French Quarter: 721 Burgundy
A tease line on the front cover of the first edition of “The Underground Gourmet” said that a good meal revealed in its pages could be had for twenty-seven cents. I burrowed through the book and found the source of this “best underground meal in town” to be Buster Holmes, on the corner of Orleans and Burgundy.
In this, and in several other reviews, Collin made the most audacious recommendation in his very bold book. He said that white people were missing out on some great, essential Creole food if they failed to dine in restaurants owned by African-Americans, in black neighborhoods, with dining rooms full of black people.
Though I was still in my teens, most of my life had been spent in segregated society. I remember complete racial segregation–separate bathrooms, separate parts of the bus, and that kind of stuff. No African-American kid shared any of my classrooms–not even in my first school, St. Augustine, founded by free people of color, in a well-mixed neighborhood–until I reached high school.
But 1970 was a liberal-minded time. Even Nixon now seems liberal, compared with today’s conservatives. And black culture, then as now, was very cool among young white people. One of my English courses covered African-American writing exclusively, even though it was billed as a generic American-literature class. Which seemed like a good idea to us. It goes without saying that we all listened to black music. As Collin said in one of the history courses I took with him, “Why would anyone listen to Perry Como when you can listen to Aretha Franklin?”
Still, going to a black restaurant was a step over the line for most whites. It was one thing for black people to enter white institutions. It was quite another to reverse the process.
So it was exciting. And we white boys showed our excitement. Probably a little too much. I suspect we came across as patronizing. We made an absurd show of delight over food that was actually very familiar to us. After all, Creole cooking–although it’s usually credited to the French and Spanish colonizers of New Orleans–received most of its inspiration from the Africans who cooked it.
The part of the French Quarter along Burgundy Street was still largely a black neighborhood in the 1970s, as it had been for most of the century. It was where a lot of old jazz musicians had lived, and it had a sense of community. The Morning Star Baptist Church, one of the city’s best-known centers of gospel singing, was a centerpiece. So was Buster Holmes Restaurant.
Buster’s had two dining rooms. The front room had the bar, so it was air-conditioned and had tables. The first time I went, the front room was full, so I went to the back room. This was really the kitchen, with screen doors providing ventilation and a fan blowing the warm air around. I took a stool at the counter and, after a few minutes, a large lady wearing an apron stood opposite me. She turned her eyes to the ceiling and said, as she had to two other customers since my arrival, “We have red beans, butter beans, crowder peas, hot sausage, smoke sausage, chicken, backbone, ham bone, pork chop, turnip greens, spinach, and po-boys.”

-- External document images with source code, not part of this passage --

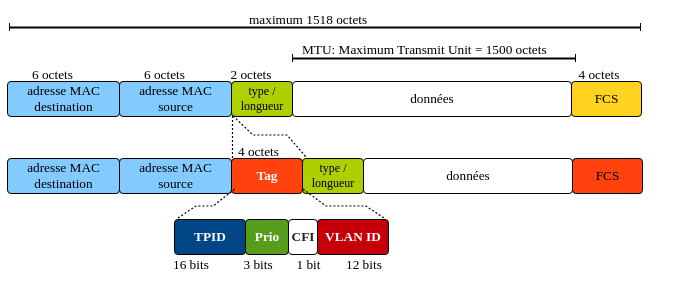
<!DOCTYPE html>
<html lang="fr">
<head>
<meta charset="utf-8">
<title>Trame Ethernet et étiquette VLAN</title>
<style>
:root {
  --ink: #000;
  --paper: #fff;
  --address: #83caff;
  --type: #aecf00;
  --fcs: #ffd320;
  --tag: #ff420e;
  --tpid: #004586;
  --prio: #579d1c;
  --vlan: #c5000b;
}
* { box-sizing: border-box; }
html, body { margin: 0; }
body { background: var(--paper); }
.diagram {
  position: relative;
  width: 681px;
  height: 303px;
  overflow: hidden;
  background: var(--paper);
  color: var(--ink);
  font: 13.3px/16px "Liberation Serif", "TeX Gyre Schola", serif;
}
.frame { position: absolute; left: 7px; display: flex; height: 36px; }
.frame-plain { top: 81px; }
.frame-tagged { top: 157.5px; }
.tag-fields { left: 174px; top: 218.5px; font-weight: bold; color: var(--paper); }
.field {
  display: flex;
  flex: none;
  align-items: center;
  justify-content: center;
  width: 72px;
  border: 1px solid var(--ink);
  border-radius: 4px;
  text-align: center;
  white-space: nowrap;
}
.field + .field { margin-left: -1px; }
.address { width: 113px; background: var(--address); }
.type { width: 62px; background: var(--type); font-size: 12px; line-height: 15px; }
.data { width: 280px; background: var(--paper); }
.frame-tagged .data { width: 210px; }
.fcs { width: 71px; background: var(--fcs); }
.frame-tagged .fcs { background: var(--tag); }
.tag { background: var(--tag); color: var(--paper); font-weight: bold; }
.tpid { background: var(--tpid); }
.prio { width: 44px; background: var(--prio); }
.cfi { width: 30px; background: var(--paper); color: #222; }
.vlan { background: var(--vlan); }
.size { position: absolute; white-space: nowrap; }
.lines { position: absolute; inset: 0; fill: none; stroke: var(--ink); }
.span { stroke-width: 2; }
.end { stroke-width: 1; }
.expand { stroke-width: 1.2; stroke-dasharray: 2 2; }
</style>
</head>
<body>
<main class="diagram">
  <span class="size" style="left:249px;top:12px">maximum 1518 octets</span>
  <span class="size" style="left:302px;top:42px">MTU: Maximum Transmit Unit = 1500 octets</span>

  <span class="size" style="left:32px;top:67px">6 octets</span>
  <span class="size" style="left:144px;top:67px">6 octets</span>
  <span class="size" style="left:230.5px;top:67px">2 octets</span>
  <span class="size" style="left:578.5px;top:67px">4 octets</span>
  <section class="frame frame-plain">
    <div class="field address">adresse MAC<br>destination</div>
    <div class="field address">adresse MAC<br>source</div>
    <div class="field type">type /<br>longueur</div>
    <div class="field data">données</div>
    <div class="field fcs">FCS</div>
  </section>

  <span class="size" style="left:238px;top:144px">4 octets</span>
  <section class="frame frame-tagged">
    <div class="field address">adresse MAC<br>destination</div>
    <div class="field address">adresse MAC<br>source</div>
    <div class="field tag">Tag</div>
    <div class="field type">type /<br>longueur</div>
    <div class="field data">données</div>
    <div class="field fcs">FCS</div>
  </section>

  <section class="frame tag-fields">
    <div class="field tpid">TPID</div>
    <div class="field prio">Prio</div>
    <div class="field cfi">CFI</div>
    <div class="field vlan">VLAN ID</div>
  </section>
  <span class="size" style="left:173px;top:257px">16 bits</span>
  <span class="size" style="left:243.5px;top:257px">3 bits</span>
  <span class="size" style="left:296.5px;top:257px">1 bit</span>
  <span class="size" style="left:346px;top:257px">12 bits</span>

  <svg class="lines" width="681" height="303" viewBox="0 0 681 303" aria-hidden="true">
    <path class="span" d="M9 27.5H641M292 58.5H576"/>
    <path class="end" d="M9.5 23V31M640.5 23V31M292.5 54V62M575.5 54V62"/>
    <path class="expand" d="M232.5 116V158"/>
    <path class="expand" d="M233 116L253 135H287L306 157"/>
    <path class="expand" d="M178 218L196 206H213L235 189"/>
    <path class="expand" d="M303 189L326 206H366L384 218"/>
  </svg>
</main>
</body>
</html>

I ordered fast, so as not to seem like a fussy white boy. “Butter beans,” I said. She turned around, grabbed a plastic plate like the ones we had in the school cafeteria, and dished up a mountain of rice. Then she ladled up a massive quantity of tan beans–the really big ones, studded with pieces of auburn pickled pork, in a light sauce. She cut six inches off a loaf of poor boy bread and put it in one of the unoccupied pockets of the plate. She stuck a knife in a block of margarine, and scraped it off onto the side of my plate. My order was complete.
The beans were delicious, heartwarming, and familiar in flavor. It was really more than I wanted, but I ate them all anyway. I ate all the bread, and the lady brought me another hunk. I didn’t need any more margarine. I forgot to ask for something to drink, and the lady forgot to ask. I just let myself get thirsty. And I sat there, a long time. Nobody asked me anything. It became clear that many of the customers came in to take a load off for as long as they could, and the ladies working the counter were in no hurry, either.
I stood up and asked how much. “You had the butter beans, right?” said the lady. “Nothing to drink? You didn’t drink anything? Okay. Let’s see. Fifty cent plus tax. . . fifty-two cent.”
I gave her a dollar. “I heard you can eat here for twenty-seven cents,” I asked, smiling.
Her face didn’t change. “Yeah. Some people do that. Butter beans fifty cent.”
“What’s twenty-seven cents?”
“That’s not for you, honey,” she said, her tone turning almost motherly. “That’s for poor people. I know you got fifty cent. Now you come back and get chicken and red beans and spend that whole dollar next time. Okay?”
I was not the only white person at Buster Holmes that day. But it wasn’t long before whites would outnumber blacks. Buster’s pricing system would reveal many tiers, with the same plate of beans costing as much as a dollar fifty if you were a well-dressed white person with an out-of-town way of talking and insisted on eating in the front room.
A floating price system was hardly unique to Buster’s. It was part of his solidity with his community, which he didn’t want to let go even as his new fame began to make him some real money. And to fill his place with tourists.
After that very substantial lunch, I went to work at the Time Saver. I was still full at dinnertime. Not only that, but I was expelling more voluminous zephyrs I’d experienced before or since. I think of that every time I eat butterbeans. Even really good ones.